U.S. cable television operator Cablevision announced today tht it is filing an appeal of a court decision which bars he company from introducing a DVR server which stores users’ recorded programming on the company’s own servers, rather than on set-top boxes located in subscribers’ homes. The appeal follows a court decision last month in which a U.S. District Court in Manhattan barred the company from launching the service, upholding complains from television networks and Hollywood studios that the service would violate copyright laws.
Cablevision’s plan for a “network DVR” would enable customers to set up recording schedules and features much the way traditional DVR users do today; however, instead of storing the recorded content on a set-top box in a user’s home, the video would be stored on the cable operator’s servers. When customers wanted to view the recorded material, it would be retrieved from the cable operator’s system and streamed to the customer over the cable network on an on-demand basis. “Our remote-storage DVR is the same as conventional DVRs, and merely enables consumers to exercise their well-established rights to time-shift television programming,” said Cablevision COO Tom Rutledge in a statement.
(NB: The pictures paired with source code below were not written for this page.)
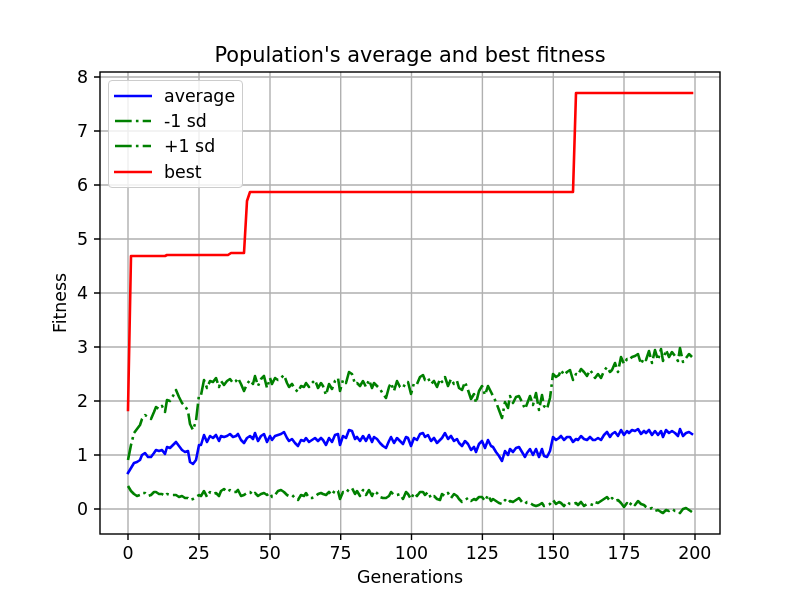
<!DOCTYPE html>
<html lang="en">
<head>
<meta charset="utf-8">
<title>Population's average and best fitness</title>
<style>
:root {
  --paper: #ffffff;
  --ink: #000000;
  --grid: #b0b0b0;
  --average: #0000ff;
  --deviation: #008000;
  --best: #ff0000;
  --legend-border: #cccccc;
}
* { box-sizing: border-box; margin: 0; padding: 0; }
html, body { width: 801px; height: 600px; overflow: hidden; background: var(--paper); }
.chart {
  position: relative;
  width: 801px;
  height: 600px;
  color: var(--ink);
  font: 17.36px/20px "DejaVu Sans", Verdana, sans-serif;
  white-space: nowrap;
}
.plot { position: absolute; inset: 0; display: block; }
.plot polyline, .key line { fill: none; stroke-width: 2.6; stroke-linejoin: round; }
.plot polyline { stroke-linecap: square; }
.grid { stroke: var(--grid); stroke-width: 1.4; }
.axis { fill: none; stroke: var(--ink); stroke-width: 1.4; }
.average { stroke: var(--average); }
.best { stroke: var(--best); }
.plot .deviation, .key .deviation { stroke: var(--deviation); stroke-dasharray: 16.7 4.2 2.6 4.2; stroke-linecap: butt; }
.title, .x-title {
  position: absolute;
  left: 100px;
  width: 620px;
  text-align: center;
}
.title { top: 42px; font-size: 20.83px; font-weight: 400; line-height: 26px; }
.x-title { top: 567px; }
.y-title {
  position: absolute;
  left: 10px;
  top: 293px;
  width: 100px;
  text-align: center;
  transform: rotate(-90deg);
}
.x-ticks, .y-ticks { position: absolute; display: grid; list-style: none; }
.x-ticks { left: 92.6px; top: 543px; width: 637.7px; grid-template-columns: repeat(9, 1fr); text-align: center; }
.y-ticks { left: 58px; top: 50px; width: 30px; height: 486px; grid-template-rows: repeat(9, 1fr); align-items: center; text-align: right; }
.legend {
  position: absolute;
  left: 108px;
  top: 80px;
  width: 135px;
  height: 108px;
  padding: 2px 0 0 6px;
  list-style: none;
  background: rgba(255, 255, 255, .8);
  border: 1.7px solid var(--legend-border);
  border-radius: 4px;
}
.legend li { display: flex; align-items: center; gap: 13px; height: 25.4px; }
.key { flex: none; width: 36px; height: 6px; overflow: visible; }
</style>
</head>
<body>
<main class="chart">
  <h1 class="title">Population's average and best fitness</h1>

  <svg class="plot" width="801" height="600" viewBox="0 0 801 600" role="img" aria-label="Line chart of fitness over 200 generations">
    <path class="grid" d="M128 72V534M199 72V534M270 72V534M340.7 72V534M411.5 72V534M482.4 72V534M553.3 72V534M624 72V534M695 72V534M100 509H720M100 455H720M100 401H720M100 347H720M100 293H720M100 239H720M100 185H720M100 131H720M100 77H720"/>
    <polyline class="average" points="128,473 131,468 134,463 137,462 140,460 142,455 145,453 148,457 151,457 154,453 156,450 159,451 162,450 165,454 167,447 170,448 173,445 176,442 179,446 182,450 185,452 188,451 190,462 193,464 196,460 199,445 201,445 204,435 207,442 210,436 213,438 216,435 219,441 221,436 224,437 227,436 230,434 233,437 236,436 238,434 241,440 244,443 247,438 250,436 253,439 255,433 258,441 261,436 264,434 267,442 270,436 272,440 275,436 278,435 281,434 284,432 287,438 289,441 292,439 295,443 298,446 301,440 304,441 306,438 309,442 312,440 315,438 318,441 321,438 323,440 326,445 329,438 332,442 335,435 338,434 340,445 343,436 346,438 349,430 352,431 355,439 357,437 360,441 363,436 366,441 369,435 372,442 374,437 377,439 380,443 383,446 386,448 389,441 391,437 394,443 397,438 400,441 403,444 406,437 408,438 411,446 414,438 417,440 420,434 423,433 425,437 428,435 431,441 434,438 437,443 440,440 442,438 445,433 448,439 451,436 454,441 457,439 459,443 462,446 465,441 468,444 471,450 474,447 476,452 479,444 482,441 485,448 488,440 491,446 493,447 496,452 499,456 502,461 505,451 508,455 510,449 513,452 516,448 519,447 522,452 525,457 527,453 530,449 533,455 536,449 539,457 542,449 544,456 547,457 550,451 553,437 556,440 559,438 561,436 564,440 567,437 570,437 573,442 576,439 578,440 581,436 584,439 587,440 590,437 593,440 595,440 598,438 601,440 604,435 607,432 610,437 612,434 615,432 618,436 621,430 624,435 627,431 629,433 632,430 635,431 638,429 641,434 644,431 646,433 649,430 652,435 655,431 658,435 661,431 663,437 666,430 669,433 672,431 675,433 678,436 680,429 683,436 686,433 689,432 692,434"/>
    <polyline class="deviation" points="128,486 131,491 134,494 137,496 140,495 142,493 145,493 148,496 151,495 154,492 156,492 159,494 162,494 165,496 167,494 170,495 173,495 176,495 179,497 182,496 185,498 188,498 190,500 193,499 196,497 199,495 201,496 204,491 207,497 210,492 213,494 216,493 219,496 221,491 224,489 227,492 230,490 233,492 236,492 238,490 241,496 244,495 247,493 250,492 253,495 255,493 258,496 261,494 264,493 267,495 270,493 272,497 275,495 278,491 281,490 284,492 287,495 289,496 292,495 295,498 298,500 301,495 304,496 306,493 309,498 312,498 315,497 318,494 321,493 323,494 326,495 329,492 332,495 335,490 338,491 340,499 343,492 346,493 349,489 352,488 355,494 357,491 360,496 363,490 366,495 369,490 372,496 374,491 377,493 380,497 383,498 386,498 389,496 391,492 394,495 397,495 400,494 403,499 406,492 408,494 411,499 414,493 417,496 420,492 423,492 425,495 428,492 431,498 434,496 437,499 440,500 442,494 445,496 448,493 451,498 454,494 457,496 459,499 462,502 465,500 468,498 471,501 474,499 476,500 479,497 482,497 485,501 488,495 491,501 493,499 496,501 499,503 502,504 505,500 508,503 510,501 513,502 516,500 519,498 522,502 525,504 527,502 530,503 533,505 536,506 539,505 542,503 544,506 547,505 550,504 553,500 556,504 559,502 561,503 564,506 567,502 570,504 573,504 576,503 578,505 581,502 584,506 587,504 590,504 593,505 595,502 598,503 601,501 604,499 607,497 610,501 612,498 615,501 618,500 621,503 624,507 627,503 629,506 632,502 635,505 638,501 641,504 644,505 646,507 649,509 652,508 655,511 658,510 661,512 663,513 666,510 669,511 672,509 675,511 678,511 680,513 683,509 686,508 689,510 692,512"/>
    <polyline class="deviation" points="128,460 131,445 134,433 137,429 140,425 142,419 145,415 148,417 151,419 154,412 156,407 159,409 162,406 165,412 167,400 170,401 173,396 176,390 179,397 182,403 185,406 188,411 190,424 193,430 196,421 199,395 201,395 204,380 207,388 210,381 213,382 216,378 219,387 221,381 224,385 227,381 230,379 233,383 236,381 238,378 241,384 244,391 247,384 250,380 253,384 255,376 258,386 261,379 264,376 267,388 270,378 272,384 275,378 278,380 281,378 284,375 287,383 289,387 292,384 295,389 298,392 301,386 304,387 306,383 309,387 312,383 315,380 318,388 321,383 323,386 326,395 329,384 332,389 335,381 338,378 340,391 343,380 346,383 349,372 352,374 355,384 357,383 360,386 363,381 366,387 369,380 372,388 374,383 377,386 380,389 383,394 386,398 389,387 391,383 394,391 397,381 400,387 403,388 406,382 408,382 411,394 414,383 417,384 420,377 423,375 425,380 428,378 431,384 434,381 437,387 440,379 442,382 445,377 448,386 451,379 454,384 457,381 459,388 462,390 465,382 468,390 471,399 474,394 476,403 479,391 482,386 485,395 488,386 491,392 493,396 496,402 499,410 502,418 505,402 508,408 510,396 513,403 516,397 519,396 522,402 525,409 527,404 530,396 533,405 536,393 539,410 542,395 544,406 547,409 550,398 553,374 556,377 559,375 561,370 564,375 567,372 570,370 573,380 576,374 578,375 581,369 584,372 587,376 590,370 593,374 595,378 598,374 601,378 604,371 607,367 610,372 612,370 615,363 618,372 621,357 624,364 627,359 629,360 632,357 635,356 638,354 641,364 644,358 646,360 649,351 652,363 655,350 658,360 661,349 663,361 666,350 669,357 672,352 675,356 678,361 680,348 683,362 686,358 689,354 692,357"/>
    <polyline class="best" points="128,410 131,256 165,256 167,255 228,255 231,253 244,253 247,201 250,192 573,192 576,93 692,93"/>
    <rect class="axis" x="100" y="72" width="620" height="462"/>
    <path class="axis" d="M128 534v6M199 534v6M270 534v6M340.7 534v6M411.5 534v6M482.4 534v6M553.3 534v6M624 534v6M695 534v6M100 509h-6M100 455h-6M100 401h-6M100 347h-6M100 293h-6M100 239h-6M100 185h-6M100 131h-6M100 77h-6"/>
  </svg>

  <ul class="legend">
    <li><svg class="key" viewBox="0 0 36 6" aria-hidden="true"><line class="average" x1="-1" y1="3" x2="37" y2="3"/></svg>average</li>
    <li><svg class="key" viewBox="0 0 36 6" aria-hidden="true"><line class="deviation" x1="0" y1="3" x2="36" y2="3"/></svg>-1 sd</li>
    <li><svg class="key" viewBox="0 0 36 6" aria-hidden="true"><line class="deviation" x1="0" y1="3" x2="36" y2="3"/></svg>+1 sd</li>
    <li><svg class="key" viewBox="0 0 36 6" aria-hidden="true"><line class="best" x1="-1" y1="3" x2="37" y2="3"/></svg>best</li>
  </ul>

  <ul class="y-ticks">
    <li>8</li><li>7</li><li>6</li><li>5</li><li>4</li><li>3</li><li>2</li><li>1</li><li>0</li>
  </ul>
  <p class="y-title">Fitness</p>

  <ul class="x-ticks">
    <li>0</li><li>25</li><li>50</li><li>75</li><li>100</li><li>125</li><li>150</li><li>175</li><li>200</li>
  </ul>
  <p class="x-title">Generations</p>
</main>
</body>
</html>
Movie studios and television networks disagree, arguing that storing content “on behalf” of a customer and re-transmitting that data over the cable network amounts to a re-broadcasting of the content, for which the cable company has no license. Studios and television networks would likely be willing to discuss a licensing arrangement for such a service—which, of course, would mean CableVision would be paying a premium for “network DVR”-capable programming. CableVision doesn’t want to do that: the whole point of the network DVR concept is to reduce CableVision’s costs by being able to centrally manage, maintain, and upgrade all the equipment and services needed to provide a DVR service without having to install, maintain, and upgrade individual DVR units in each subscriber’s home.